Directions for this task -> Copy out each line of the entries where the word "linejoin" is present.

Dataset items:

--------------------------------

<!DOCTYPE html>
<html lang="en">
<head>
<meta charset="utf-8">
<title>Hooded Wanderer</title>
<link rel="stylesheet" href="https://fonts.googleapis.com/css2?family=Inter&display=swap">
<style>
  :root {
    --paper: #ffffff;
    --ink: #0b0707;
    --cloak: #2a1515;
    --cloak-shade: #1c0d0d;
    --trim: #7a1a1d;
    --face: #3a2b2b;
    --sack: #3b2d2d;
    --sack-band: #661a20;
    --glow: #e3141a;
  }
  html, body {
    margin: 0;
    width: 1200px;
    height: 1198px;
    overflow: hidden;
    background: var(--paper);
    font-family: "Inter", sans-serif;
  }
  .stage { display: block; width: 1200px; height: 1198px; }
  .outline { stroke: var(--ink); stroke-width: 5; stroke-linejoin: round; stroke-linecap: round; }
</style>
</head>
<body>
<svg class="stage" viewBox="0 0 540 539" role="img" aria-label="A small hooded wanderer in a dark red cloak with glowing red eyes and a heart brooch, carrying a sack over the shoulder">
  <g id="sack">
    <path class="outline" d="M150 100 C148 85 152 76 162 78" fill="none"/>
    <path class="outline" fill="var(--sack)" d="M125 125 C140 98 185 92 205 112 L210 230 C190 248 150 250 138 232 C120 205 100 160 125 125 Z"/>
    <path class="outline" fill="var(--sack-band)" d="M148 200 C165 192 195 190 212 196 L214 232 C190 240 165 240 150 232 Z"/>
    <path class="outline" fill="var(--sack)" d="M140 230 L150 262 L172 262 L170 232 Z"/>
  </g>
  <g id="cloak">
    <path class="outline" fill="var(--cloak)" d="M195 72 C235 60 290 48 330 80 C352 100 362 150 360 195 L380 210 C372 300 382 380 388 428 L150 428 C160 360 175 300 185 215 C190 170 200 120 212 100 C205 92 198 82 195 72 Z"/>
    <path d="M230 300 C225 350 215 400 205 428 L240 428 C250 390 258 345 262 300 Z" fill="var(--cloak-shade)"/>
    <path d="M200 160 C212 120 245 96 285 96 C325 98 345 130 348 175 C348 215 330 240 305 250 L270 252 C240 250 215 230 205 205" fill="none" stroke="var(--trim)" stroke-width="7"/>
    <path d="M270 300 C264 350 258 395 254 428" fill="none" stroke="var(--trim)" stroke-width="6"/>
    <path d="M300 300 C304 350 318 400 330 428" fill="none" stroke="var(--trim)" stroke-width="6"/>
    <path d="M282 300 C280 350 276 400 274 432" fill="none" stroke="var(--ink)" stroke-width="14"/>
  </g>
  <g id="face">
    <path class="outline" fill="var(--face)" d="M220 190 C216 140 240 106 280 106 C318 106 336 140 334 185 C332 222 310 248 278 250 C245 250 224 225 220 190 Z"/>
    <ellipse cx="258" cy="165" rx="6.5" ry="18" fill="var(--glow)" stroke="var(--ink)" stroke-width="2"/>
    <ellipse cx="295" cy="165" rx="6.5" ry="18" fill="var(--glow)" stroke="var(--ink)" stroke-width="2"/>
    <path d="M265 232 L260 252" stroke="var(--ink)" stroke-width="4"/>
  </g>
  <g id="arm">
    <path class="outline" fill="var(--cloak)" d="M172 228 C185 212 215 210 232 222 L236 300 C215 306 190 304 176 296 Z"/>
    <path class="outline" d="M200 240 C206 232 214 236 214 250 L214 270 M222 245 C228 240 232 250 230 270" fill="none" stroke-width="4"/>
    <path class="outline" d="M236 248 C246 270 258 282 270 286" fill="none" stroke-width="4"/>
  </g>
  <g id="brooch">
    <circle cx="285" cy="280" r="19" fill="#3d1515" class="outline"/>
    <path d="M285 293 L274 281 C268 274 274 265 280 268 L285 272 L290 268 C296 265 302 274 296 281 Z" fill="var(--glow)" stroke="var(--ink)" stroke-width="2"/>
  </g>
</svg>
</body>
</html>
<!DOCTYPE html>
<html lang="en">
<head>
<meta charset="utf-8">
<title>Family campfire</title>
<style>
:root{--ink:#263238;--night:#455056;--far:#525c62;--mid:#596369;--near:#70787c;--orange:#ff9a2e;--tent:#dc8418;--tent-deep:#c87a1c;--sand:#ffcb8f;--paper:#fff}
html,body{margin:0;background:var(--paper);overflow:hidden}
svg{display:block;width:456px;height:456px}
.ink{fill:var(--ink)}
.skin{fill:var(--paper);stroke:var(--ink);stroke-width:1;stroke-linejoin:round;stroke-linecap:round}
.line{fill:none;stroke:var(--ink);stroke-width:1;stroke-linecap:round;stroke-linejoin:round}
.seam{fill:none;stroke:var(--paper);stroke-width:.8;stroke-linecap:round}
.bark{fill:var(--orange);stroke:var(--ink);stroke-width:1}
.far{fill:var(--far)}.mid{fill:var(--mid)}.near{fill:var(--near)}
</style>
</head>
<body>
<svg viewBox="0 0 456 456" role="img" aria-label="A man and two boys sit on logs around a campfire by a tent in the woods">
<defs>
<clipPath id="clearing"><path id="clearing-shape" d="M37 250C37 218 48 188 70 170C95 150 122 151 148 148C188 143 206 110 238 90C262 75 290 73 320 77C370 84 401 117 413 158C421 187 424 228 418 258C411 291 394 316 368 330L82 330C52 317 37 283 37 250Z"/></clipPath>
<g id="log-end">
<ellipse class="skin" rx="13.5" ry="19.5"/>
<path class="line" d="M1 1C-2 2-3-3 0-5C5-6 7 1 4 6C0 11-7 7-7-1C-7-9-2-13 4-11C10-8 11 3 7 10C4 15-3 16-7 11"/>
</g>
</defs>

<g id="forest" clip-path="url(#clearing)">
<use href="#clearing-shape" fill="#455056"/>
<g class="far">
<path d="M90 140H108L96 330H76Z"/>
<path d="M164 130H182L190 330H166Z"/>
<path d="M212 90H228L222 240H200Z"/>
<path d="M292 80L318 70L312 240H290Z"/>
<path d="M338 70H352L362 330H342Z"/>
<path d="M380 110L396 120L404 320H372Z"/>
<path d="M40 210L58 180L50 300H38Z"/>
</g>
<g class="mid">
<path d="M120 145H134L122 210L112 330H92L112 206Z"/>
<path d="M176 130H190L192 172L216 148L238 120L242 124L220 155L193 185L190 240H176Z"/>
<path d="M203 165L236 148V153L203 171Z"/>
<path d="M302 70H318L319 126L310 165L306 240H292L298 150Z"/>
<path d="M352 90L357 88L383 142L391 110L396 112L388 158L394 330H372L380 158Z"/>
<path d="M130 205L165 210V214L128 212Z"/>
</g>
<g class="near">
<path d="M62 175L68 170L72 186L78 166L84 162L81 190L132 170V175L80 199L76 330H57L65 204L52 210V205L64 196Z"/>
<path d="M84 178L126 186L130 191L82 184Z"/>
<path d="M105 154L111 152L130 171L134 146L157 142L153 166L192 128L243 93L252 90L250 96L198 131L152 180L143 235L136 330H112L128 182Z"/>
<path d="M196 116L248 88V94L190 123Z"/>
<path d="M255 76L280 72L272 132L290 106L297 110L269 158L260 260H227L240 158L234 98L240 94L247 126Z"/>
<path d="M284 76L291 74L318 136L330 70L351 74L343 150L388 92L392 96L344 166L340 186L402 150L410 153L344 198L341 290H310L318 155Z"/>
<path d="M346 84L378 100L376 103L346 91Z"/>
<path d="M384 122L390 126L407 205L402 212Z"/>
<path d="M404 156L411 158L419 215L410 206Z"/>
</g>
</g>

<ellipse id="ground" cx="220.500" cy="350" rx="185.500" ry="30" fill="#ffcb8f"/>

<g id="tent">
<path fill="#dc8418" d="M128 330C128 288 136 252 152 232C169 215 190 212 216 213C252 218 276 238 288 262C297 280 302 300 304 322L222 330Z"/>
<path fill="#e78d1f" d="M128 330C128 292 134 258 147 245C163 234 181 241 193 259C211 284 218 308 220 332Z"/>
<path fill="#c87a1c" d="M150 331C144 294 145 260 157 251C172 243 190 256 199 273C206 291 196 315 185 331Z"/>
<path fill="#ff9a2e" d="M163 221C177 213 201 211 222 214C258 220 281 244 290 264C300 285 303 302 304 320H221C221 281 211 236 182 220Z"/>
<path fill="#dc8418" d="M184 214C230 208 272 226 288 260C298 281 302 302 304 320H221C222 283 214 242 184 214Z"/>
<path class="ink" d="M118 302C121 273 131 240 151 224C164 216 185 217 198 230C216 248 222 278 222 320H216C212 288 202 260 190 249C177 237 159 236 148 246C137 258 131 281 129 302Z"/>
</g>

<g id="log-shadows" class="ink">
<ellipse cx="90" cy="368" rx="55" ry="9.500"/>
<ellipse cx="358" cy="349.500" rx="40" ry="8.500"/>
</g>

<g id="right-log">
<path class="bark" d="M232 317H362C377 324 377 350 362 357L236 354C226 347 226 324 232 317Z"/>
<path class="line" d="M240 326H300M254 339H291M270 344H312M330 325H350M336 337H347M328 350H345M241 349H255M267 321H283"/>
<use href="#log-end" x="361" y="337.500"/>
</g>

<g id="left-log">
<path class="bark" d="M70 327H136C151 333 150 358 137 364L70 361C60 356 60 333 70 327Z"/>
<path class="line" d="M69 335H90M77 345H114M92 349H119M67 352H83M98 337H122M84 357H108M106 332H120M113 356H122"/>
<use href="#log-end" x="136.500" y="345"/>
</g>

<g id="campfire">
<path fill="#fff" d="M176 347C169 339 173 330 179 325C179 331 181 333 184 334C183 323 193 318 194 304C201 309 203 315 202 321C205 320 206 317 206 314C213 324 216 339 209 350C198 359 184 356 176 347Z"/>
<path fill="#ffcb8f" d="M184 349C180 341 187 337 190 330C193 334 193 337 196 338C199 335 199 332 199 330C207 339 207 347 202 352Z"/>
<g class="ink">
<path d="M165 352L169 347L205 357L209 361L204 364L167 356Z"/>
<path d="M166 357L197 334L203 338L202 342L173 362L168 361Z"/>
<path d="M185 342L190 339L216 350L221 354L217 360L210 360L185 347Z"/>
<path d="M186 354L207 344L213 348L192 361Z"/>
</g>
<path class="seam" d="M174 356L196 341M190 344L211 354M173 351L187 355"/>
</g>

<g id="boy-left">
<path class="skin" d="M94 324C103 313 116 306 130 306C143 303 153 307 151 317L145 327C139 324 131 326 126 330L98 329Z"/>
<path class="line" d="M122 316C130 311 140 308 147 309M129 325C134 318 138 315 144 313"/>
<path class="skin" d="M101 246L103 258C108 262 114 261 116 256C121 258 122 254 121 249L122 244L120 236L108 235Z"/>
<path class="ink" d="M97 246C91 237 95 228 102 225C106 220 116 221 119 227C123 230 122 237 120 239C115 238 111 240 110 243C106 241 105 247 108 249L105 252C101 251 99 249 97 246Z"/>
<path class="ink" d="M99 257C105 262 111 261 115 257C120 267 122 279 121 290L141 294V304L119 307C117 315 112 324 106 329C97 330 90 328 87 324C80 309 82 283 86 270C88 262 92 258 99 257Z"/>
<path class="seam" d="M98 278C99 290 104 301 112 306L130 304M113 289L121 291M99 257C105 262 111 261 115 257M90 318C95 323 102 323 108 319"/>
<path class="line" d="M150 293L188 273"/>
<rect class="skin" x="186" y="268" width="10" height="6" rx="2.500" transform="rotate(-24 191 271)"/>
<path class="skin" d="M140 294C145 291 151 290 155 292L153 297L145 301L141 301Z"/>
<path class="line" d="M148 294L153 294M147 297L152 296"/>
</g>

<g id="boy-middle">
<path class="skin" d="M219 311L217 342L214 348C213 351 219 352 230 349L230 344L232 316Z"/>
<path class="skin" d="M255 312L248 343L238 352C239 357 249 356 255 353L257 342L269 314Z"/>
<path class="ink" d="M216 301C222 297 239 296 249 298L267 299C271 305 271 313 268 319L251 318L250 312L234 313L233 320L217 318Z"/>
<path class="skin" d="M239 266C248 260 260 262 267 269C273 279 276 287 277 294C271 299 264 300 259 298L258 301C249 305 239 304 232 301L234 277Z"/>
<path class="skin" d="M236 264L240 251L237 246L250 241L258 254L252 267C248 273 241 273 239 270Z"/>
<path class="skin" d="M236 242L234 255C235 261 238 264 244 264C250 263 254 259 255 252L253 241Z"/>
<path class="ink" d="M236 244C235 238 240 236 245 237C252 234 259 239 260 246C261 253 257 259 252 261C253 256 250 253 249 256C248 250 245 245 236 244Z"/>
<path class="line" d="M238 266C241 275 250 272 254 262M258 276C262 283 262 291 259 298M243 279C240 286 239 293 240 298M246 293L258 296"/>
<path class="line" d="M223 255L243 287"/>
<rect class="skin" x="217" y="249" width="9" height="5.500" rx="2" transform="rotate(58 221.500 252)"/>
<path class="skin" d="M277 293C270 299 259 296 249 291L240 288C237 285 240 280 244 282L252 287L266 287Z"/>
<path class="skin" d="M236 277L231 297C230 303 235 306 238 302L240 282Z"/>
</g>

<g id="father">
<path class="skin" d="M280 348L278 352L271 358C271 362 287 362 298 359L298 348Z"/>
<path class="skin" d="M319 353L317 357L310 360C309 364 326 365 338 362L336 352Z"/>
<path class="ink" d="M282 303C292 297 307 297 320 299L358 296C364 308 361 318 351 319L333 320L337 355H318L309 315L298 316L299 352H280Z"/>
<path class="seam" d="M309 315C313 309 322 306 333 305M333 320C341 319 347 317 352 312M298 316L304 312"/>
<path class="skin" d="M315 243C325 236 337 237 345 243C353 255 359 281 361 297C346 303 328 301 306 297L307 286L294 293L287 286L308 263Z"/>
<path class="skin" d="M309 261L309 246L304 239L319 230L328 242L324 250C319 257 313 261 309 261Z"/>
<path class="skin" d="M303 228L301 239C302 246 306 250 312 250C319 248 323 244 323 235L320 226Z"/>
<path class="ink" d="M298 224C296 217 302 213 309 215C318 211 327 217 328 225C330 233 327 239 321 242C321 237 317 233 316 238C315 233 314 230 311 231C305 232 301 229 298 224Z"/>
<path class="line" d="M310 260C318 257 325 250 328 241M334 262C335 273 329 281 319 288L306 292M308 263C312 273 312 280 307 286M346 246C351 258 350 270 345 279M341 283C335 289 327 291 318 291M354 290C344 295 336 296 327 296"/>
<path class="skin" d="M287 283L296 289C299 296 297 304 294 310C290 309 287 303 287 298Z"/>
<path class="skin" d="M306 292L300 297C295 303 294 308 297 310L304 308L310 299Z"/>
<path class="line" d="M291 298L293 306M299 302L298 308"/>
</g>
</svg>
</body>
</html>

--------------------------------

Response ->
  .outline { stroke: var(--ink); stroke-width: 5; stroke-linejoin: round; stroke-linecap: round; }
.skin{fill:var(--paper);stroke:var(--ink);stroke-width:1;stroke-linejoin:round;stroke-linecap:round}
.line{fill:none;stroke:var(--ink);stroke-width:1;stroke-linecap:round;stroke-linejoin:round}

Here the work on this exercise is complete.